“It was a big step for our program. … We got the breaks tonight,” Dooley said. “But there was a lot of grit, effort and togetherness.”
Tennessee tied the score at 21 with 6:27 remaining in regulation on a 3-yard TD pass from Tyler Bray to Da’Rick Rogers. It came on a fourth-down play after a running-into-the-kicker penalty had erased a blocked field goal. Vanderbilt’s Sean Richardson dove into kicker Michael Palardy on the play, but wasn’t the one that blocked the extremely low kick.
“It wasn’t a block, it was kick into the center’s tail,” Dooley said.
The penalty set the stage for Rogers, who made a difficult, twisting, one-handed catch while falling out of bounds across the right side of the end zone.
Rogers was obviously excited about the return of Bray, who hadn’t played since fracturing the thumb on his throwing hand on Oct. 8 against Georgia. Rogers caught 10 passes for 116 yards and two touchdowns, and went over 1,000 yards receiving for the season.
Bray found him near the front, left pylon for a 17-yard TD pass on a 3rd-and-4 with 7:48 left in the first half. Rogers had four catches for 60 yards on the drive, including a 7-yard reception on a 3rd-and-6 at the Vanderbilt 30.
Tennessee’s first score was a 1-yard run by senior Tauren Poole (19 carries, 107 yards) with 9:02 left in the first quarter. It capped a 21-yard drive that began after the Vols’ Rod Wilks returned a Rodgers fumble 25 yards to the Vanderbilt 21-yard line.
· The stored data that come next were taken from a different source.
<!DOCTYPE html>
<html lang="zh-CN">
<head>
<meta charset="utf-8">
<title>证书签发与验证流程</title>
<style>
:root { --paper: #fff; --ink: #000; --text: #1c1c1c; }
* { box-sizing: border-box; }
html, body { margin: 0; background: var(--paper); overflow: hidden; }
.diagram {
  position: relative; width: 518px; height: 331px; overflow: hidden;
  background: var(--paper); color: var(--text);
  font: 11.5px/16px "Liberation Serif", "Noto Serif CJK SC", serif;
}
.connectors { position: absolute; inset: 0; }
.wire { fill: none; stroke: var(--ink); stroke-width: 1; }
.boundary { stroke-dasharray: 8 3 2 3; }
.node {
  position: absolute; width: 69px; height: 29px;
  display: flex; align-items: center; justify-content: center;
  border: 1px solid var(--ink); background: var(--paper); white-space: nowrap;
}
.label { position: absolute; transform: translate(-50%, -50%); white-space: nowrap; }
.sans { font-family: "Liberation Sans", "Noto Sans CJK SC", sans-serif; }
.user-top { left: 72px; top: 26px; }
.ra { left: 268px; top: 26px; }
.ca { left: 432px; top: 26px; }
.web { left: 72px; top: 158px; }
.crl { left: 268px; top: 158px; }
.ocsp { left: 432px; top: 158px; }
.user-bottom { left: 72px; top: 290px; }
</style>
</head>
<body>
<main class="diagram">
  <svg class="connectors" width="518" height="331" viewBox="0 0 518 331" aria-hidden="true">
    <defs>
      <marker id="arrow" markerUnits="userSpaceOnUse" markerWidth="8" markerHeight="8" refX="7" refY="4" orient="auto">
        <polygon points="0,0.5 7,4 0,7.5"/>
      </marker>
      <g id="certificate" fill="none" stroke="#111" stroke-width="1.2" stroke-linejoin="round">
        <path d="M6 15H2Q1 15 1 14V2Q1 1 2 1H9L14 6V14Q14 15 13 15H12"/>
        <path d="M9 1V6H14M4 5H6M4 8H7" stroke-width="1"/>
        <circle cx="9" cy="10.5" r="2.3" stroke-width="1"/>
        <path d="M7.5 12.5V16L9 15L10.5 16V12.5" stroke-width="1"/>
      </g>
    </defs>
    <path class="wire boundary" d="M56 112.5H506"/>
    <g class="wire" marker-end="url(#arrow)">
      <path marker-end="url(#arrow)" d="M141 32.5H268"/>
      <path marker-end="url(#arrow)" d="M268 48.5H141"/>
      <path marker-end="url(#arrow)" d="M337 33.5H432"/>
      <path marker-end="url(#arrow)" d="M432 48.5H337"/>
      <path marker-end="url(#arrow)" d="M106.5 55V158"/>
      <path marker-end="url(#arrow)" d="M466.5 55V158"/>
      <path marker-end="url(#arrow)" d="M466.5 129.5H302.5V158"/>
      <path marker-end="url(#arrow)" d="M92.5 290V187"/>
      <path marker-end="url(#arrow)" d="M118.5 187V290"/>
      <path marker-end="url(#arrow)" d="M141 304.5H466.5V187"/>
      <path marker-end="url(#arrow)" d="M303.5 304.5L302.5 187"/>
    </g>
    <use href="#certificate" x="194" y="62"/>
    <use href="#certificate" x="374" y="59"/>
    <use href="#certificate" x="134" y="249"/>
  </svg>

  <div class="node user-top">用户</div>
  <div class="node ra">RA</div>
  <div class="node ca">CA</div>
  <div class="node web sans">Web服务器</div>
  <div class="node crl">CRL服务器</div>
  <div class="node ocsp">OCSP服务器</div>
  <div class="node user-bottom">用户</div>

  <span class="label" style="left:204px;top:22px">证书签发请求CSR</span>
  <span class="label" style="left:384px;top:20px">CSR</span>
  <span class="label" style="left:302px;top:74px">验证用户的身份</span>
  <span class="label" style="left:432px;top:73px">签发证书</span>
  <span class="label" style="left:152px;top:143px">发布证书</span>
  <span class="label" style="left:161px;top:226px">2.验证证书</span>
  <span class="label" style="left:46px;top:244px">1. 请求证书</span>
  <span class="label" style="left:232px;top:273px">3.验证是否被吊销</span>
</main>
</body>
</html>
Vanderbilt had driven 36 yards on the game’s opening possession to the Tennessee 40, where it had 3rd-and-10 when senior Malik Jackson forced a Rodgers fumble some 15 yards behind the line of scrimmage.
Jackson was one of three seniors on Senior Night who made an early impact. Austin-East product Anthony Anderson made a good play to down a punt at the Vanderbilt 7, and Poole gained 32 yards and scored the TD in the first quarter. Senior linebacker Austin Johnson had an interception.
The Commodores (2-6, 5-6) tied the score at 7 on Zac Stacy’s 6-yard run on the first play after linebacker Archibald Barnes returned a Bray interception 28 yards.
Tennessee answered with a 10-play, 82-yard touchdown drive, which Rogers’ 17-yard TD catch capped.
Bray struggled at times, finishing 16 of 33 for 189 yards and two interceptions. Barnes also returned one of Bray’s interceptions 100 yards for a TD that tied the score at 14 with 5:29 left in the third quarter.
Tennessee led 14-7 at halftime despite being modestly outgained (175-126). Vanderbilt kicker Ryan Fowler missed a 34- and 44-yard field goal in the first half.
Tennessee hasn’t lost to Kentucky since 1984, and extending the streak would earn the Vols a bowl bid.
“I just didn’t want Kentucky to be my last game,” Poole said, “and I thank God that it isn’t.”